If you can’t beat them, enjoy them: tourism may mean a new lease on life for whale sharks off Mafia Island.
There are seven people in the small boat lurching over the waves around Tanzania’s Mafia Island. It’s a sunny day but the wind is up, and it’s hard to see anything in the rough waters of the Indian Ocean—even a 13 metre, 13 tonne, grey and white shark.
Whale sharks, the world’s largest living fish, live on plankton and are harmless to humans. Every year, between October and March, hundreds of the spotted giants pass near the island, giving residents an opportunity to attract tourists with whale shark tours.
It’s an activity encouraged by the Mafia Island Whale Shark Conservation Society (WHASCOS), which, since its 2007 launch, has been slowly convincing locals that the fish are worth more alive than dead. They tend to be taken for granted, says executive director, Jean de Villiers. “‘They are there and always have been, so what,’ seems to be the prevalent attitude.”
Many of the people on Mafia depend on fishing to make their living. Though the whale sharks aren’t caught to eat, de Villiers says they are targeted.
Whale sharks are filter feeders and eat zooplankton, the same food as small fish, so they are often found in the same place. Larger fish go after those fish. Locals will often follow the whale sharks and place nets around them to get to the other fish. According to de Villiers, the sharks are then forced out of the nets, usually beaten with blunt objects but sometimes slashed and cut with knives.
Mafia Island isn’t the only place where the sharks are under threat. According to the Shark Research Institute, poaching occurs in Mozambique, where large numbers gather off the coast. In addition, whale sharks, like other sharks, fall victim to floating gill nets and longline fishing. Often the valuable fins are removed, while the rest of the shark is thrown back in the water to die.

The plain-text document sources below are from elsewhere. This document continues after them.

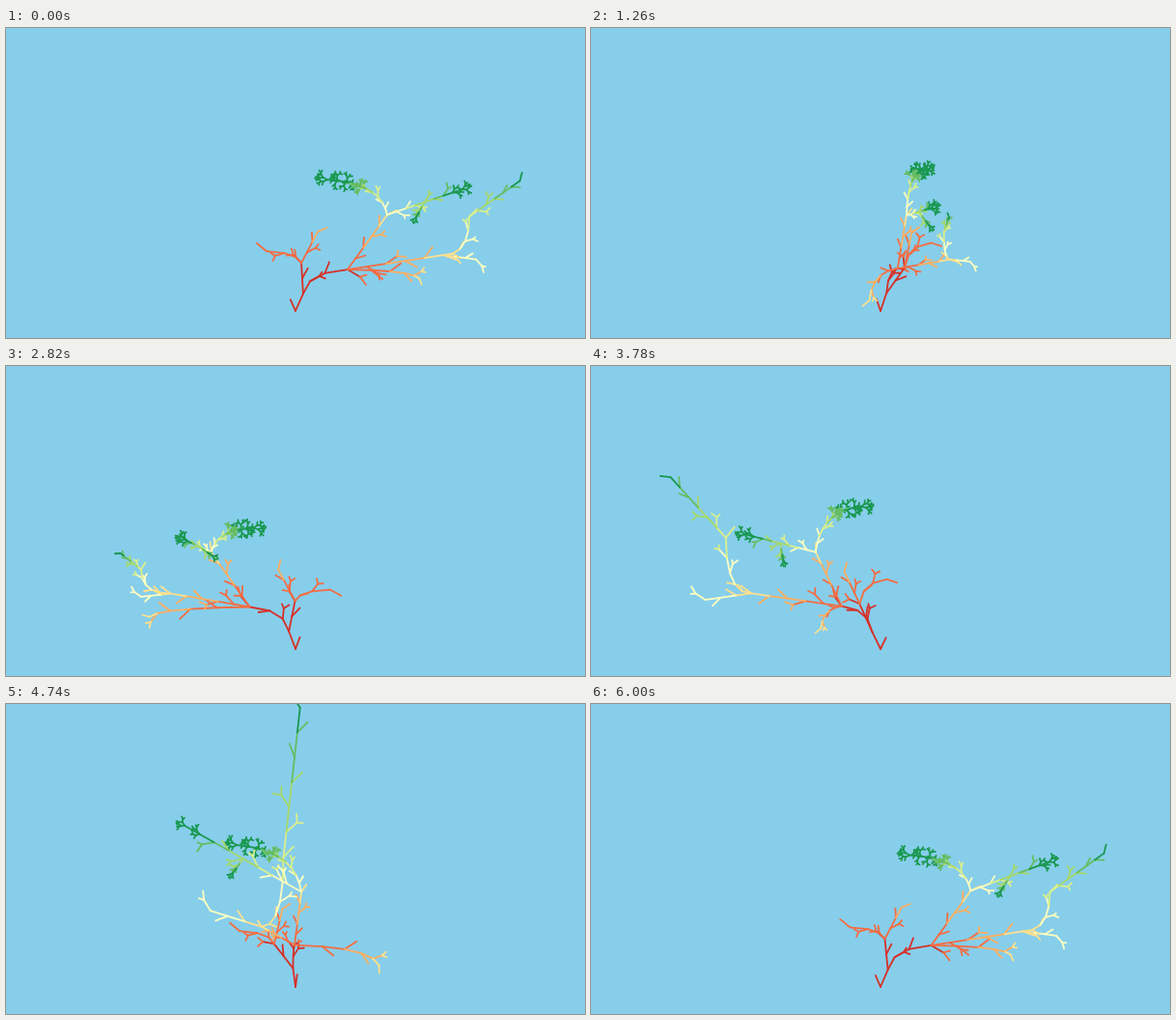
An HTML page with a canvas for the animation above (6060 ms loop, 600 px wide and 321 px high).

```html
<!DOCTYPE html>
<html>
<head>
<meta charset="utf-8">
<style>
html, body { margin: 0; width: 100%; height: 100%; overflow: hidden; background: #87ceeb; }
canvas { display: block; }
</style>
</head>
<body>
<canvas id="stage" width="600" height="321"></canvas>
<script>
const ctx = document.getElementById('stage').getContext('2d');
const LOOP = 6060, STEP = 60;
const COLORS = ['#d73027', '#f46d43', '#fdae61', '#fee08b', '#ffffbf',
                '#d9ef8b', '#a6d96a', '#66bd63', '#1a9850'];
const cosDeg = a => Math.cos(a * Math.PI / 180);
const sinDeg = a => Math.sin(a * Math.PI / 180);

// Each limb swings like a pendulum: the heading, in degrees clockwise from up, is
// lean +- swing, delayed by lag; snap makes it dwell at the ends. Its length pulses
// around reach by stretch, beat times a loop, longest at peak. hook bends the middle.
const limbs = [];
function limb(from, options) {
  const item = { from, at: 1, lean: 0, swing: 0, lag: 0, snap: 0.1, stretch: 0, beat: 1,
    peak: 0, hook: 0, parts: 3, tones: [0, 0.9], bush: 0, bushAt: 0.6, ...options };
  limbs.push(item);
  return item;
}

limb(null, { swing: -27, lag: 28, reach: 13, parts: 1 });
const trunk = limb(null, { swing: 27, lag: 28, reach: 19.5, parts: 1 });
const bend = limb(trunk, { swing: 62, lag: 8, reach: 36, stretch: 0.4, beat: 2, peak: 20,
  hook: 0.2 });

const shoulder = limb(trunk, { swing: 38, lag: 95, reach: 32, parts: 2 });
limb(shoulder, { swing: 72, lag: 150, snap: 3, reach: 38, hook: 0.2, tones: [1, 1.9] });
limb(shoulder, { swing: 28, lag: -3, snap: 2, reach: 37, tones: [1, 2] });

limb(bend, { lean: 180, swing: 85, lag: 150, snap: 2, reach: 70, stretch: 0.8, beat: 2,
  peak: 275, hook: -0.2, parts: 5, tones: [1, 3.4] });

const rise = limb(bend, { swing: 36, reach: 62, stretch: 0.12, beat: 2, parts: 5,
  tones: [1, 3.4] });
const knot = limb(bend, { swing: 82, lag: 30, snap: 3, reach: 66, stretch: 0.55, beat: 2,
  peak: 40, parts: 5, tones: [1, 3.4] });
limb(knot, { swing: 98, lag: 30, snap: 3, reach: 34, stretch: 0.5, peak: 270,
  tones: [3, 4.5] });
const whip = limb(knot, { lean: -7, swing: 44, lag: -22, reach: 46, stretch: 0.5, peak: 275,
  hook: -0.25, parts: 5, tones: [3, 5.4] });
limb(whip, { swing: 55, lag: 5, reach: 47, stretch: 1.2, peak: 285, parts: 6,
  tones: [5, 8.2] });

limb(rise, { swing: 60, lag: 157, snap: 2.5, reach: 62, stretch: 0.3, peak: 300, hook: 0.2,
  parts: 9, tones: [3.6, 8.9], bush: 4, bushAt: 0.55 });
const bough = limb(rise, { swing: 76, lag: 42, snap: 2, reach: 55, stretch: 0.95, peak: 295,
  parts: 8, tones: [3.4, 8.9], bush: 3, bushAt: 0.85 });
limb(bough, { at: 0.5, lean: 170, swing: 55, lag: 315, reach: 18, tones: [5, 8.9], bush: 2 });

let seed = 1;
function random() {
  seed = (seed * 16807) % 2147483647;
  return seed / 2147483647;
}

function line([x1, y1], [x2, y2], tone) {
  ctx.strokeStyle = COLORS[Math.min(8, Math.floor(tone))];
  ctx.beginPath();
  ctx.moveTo(x1, y1);
  ctx.lineTo(x2, y2);
  ctx.stroke();
}

function twig([x, y], heading, length, tone) {
  const end = [x + length * sinDeg(heading), y - length * cosDeg(heading)];
  line([x, y], end, tone);
  return end;
}

function sprig(from, heading, length, depth, tone) {
  for (const side of [-1, 1]) {
    const turn = heading + side * (20 + 35 * random());
    const end = twig(from, turn, length * (0.6 + 0.6 * random()), tone);
    if (depth > 1 && random() < 0.85) sprig(end, turn, length * 0.85, depth - 1, tone + 0.3);
  }
}

const squash = (value, snap) => Math.tanh(snap * value) / Math.tanh(snap);

function place(item, phase) {
  const { from, at, lean, swing, lag, snap, reach, stretch, beat, peak, hook } = item;
  const [x, y] = from ? pointOn(from.points, at) : [300, 293];
  const heading = lean + swing * squash(cosDeg(phase - lag), snap);
  const length = reach * Math.exp(stretch * cosDeg(beat * phase - peak));
  const dx = length * sinDeg(heading), dy = -length * cosDeg(heading);
  item.points = [[x, y], [x + dx * (0.5 - hook), y + dy * (0.5 + hook)], [x + dx, y + dy]];
}

// Quadratic through the three points.
function pointOn([a, b, c], u) {
  return [0, 1].map(k => a[k] * (1 - u) * (1 - 2 * u) + b[k] * 4 * u * (1 - u)
    + c[k] * u * (2 * u - 1));
}

function drawLimb({ points, parts, tones: [first, last], bush, bushAt }) {
  let from = points[0];
  for (let i = 1; i <= parts; i++) {
    const u = i / parts, to = pointOn(points, u);
    const tone = first + (last - first) * u;
    const dx = to[0] - from[0], dy = to[1] - from[1];
    const heading = Math.atan2(dx, -dy) * 180 / Math.PI, length = Math.hypot(dx, dy);
    line(from, to, tone);
    if (bush && u >= bushAt) {
      sprig(to, heading, 4, bush, tone);
    } else if (parts > 1) {
      const side = i % 2 ? 1 : -1, size = Math.min(15, 3 + length * 0.55);
      const turn = heading + side * (25 + 20 * random());
      const end = twig(to, turn, size, tone);
      if (random() < 0.4) sprig(end, turn, size * 0.6, 1, tone + 0.3);
    }
    from = to;
  }
}

function draw() {
  const time = Math.floor(performance.now() % LOOP / STEP) * STEP;
  ctx.fillStyle = '#87ceeb';
  ctx.fillRect(0, 0, 600, 321);
  ctx.lineWidth = 1.8;
  ctx.lineCap = 'round';
  limbs.forEach((item, i) => {
    seed = 7919 * (i + 3);
    place(item, 360 * time / LOOP);
    drawLimb(item);
  });
  requestAnimationFrame(draw);
}
draw();
</script>
</body>
</html>
```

In 2002 whale sharks were placed on Appendix II of the Convention on International Trade in Endangered Species (CITES), a United Nations Treaty Organization. The listing requires that member nations of CITES monitor international trade in whale shark products and ensure that trade does not threaten survival of the species. They’re also listed on Appendix II of the Convention on Migratory Species, also known as the Bonn Convention. Whale sharks are protected in some areas, including Honduras, India, Mexico, the Maldives, South Africa the Philippines, and along the eastern coast of the United States.
Though he was key in getting WHASCOS off the ground, de Villiers, a biologist and dive master who owns one of the five resorts on Mafia, was pushed to establish the Society by others. “One of the local fishers, Libe Mokoki, has been trying to raise awareness about the whale sharks for some time and had badgered everyone on and off about the sharks and the need to do something to protect them,” de Villiers says.
WHASCOS has continued this work, educating fishing villages about the giant sea creature and how it can benefit them. The Society is also working with an American shark research biologist to train monitors and tag the sharks, as well as collaborating with a number of other organizations, including the World Wildlife Fund (WWF), the local District Commissioner, and the Mafia Island Marine Park.
Sylvester Kazimoto, the Society’s chairperson, is concerned about whale shark tours and the lack of direction around conduct during the tours. With the number of excursions still low, de Villiers believes there isn’t much of a problem yet. Collisions between boats and sharks are rare, and since both move at slow speeds, they tend to be minor. Still, he’d like to figure out how to avoid them completely.
Regarding tourist conduct, de Villiers says, many people jump in the water and chase after the sharks, which then swim away—the last thing tourists and tour operators want. “Once the swimmers tire they often find that the animals come to them and stay around, and they have a much more rewarding experience.”
As WHASCOS continues to train tour operators, they in turn will show tourists how to approach whale sharks and everyone will benefit, including the fish.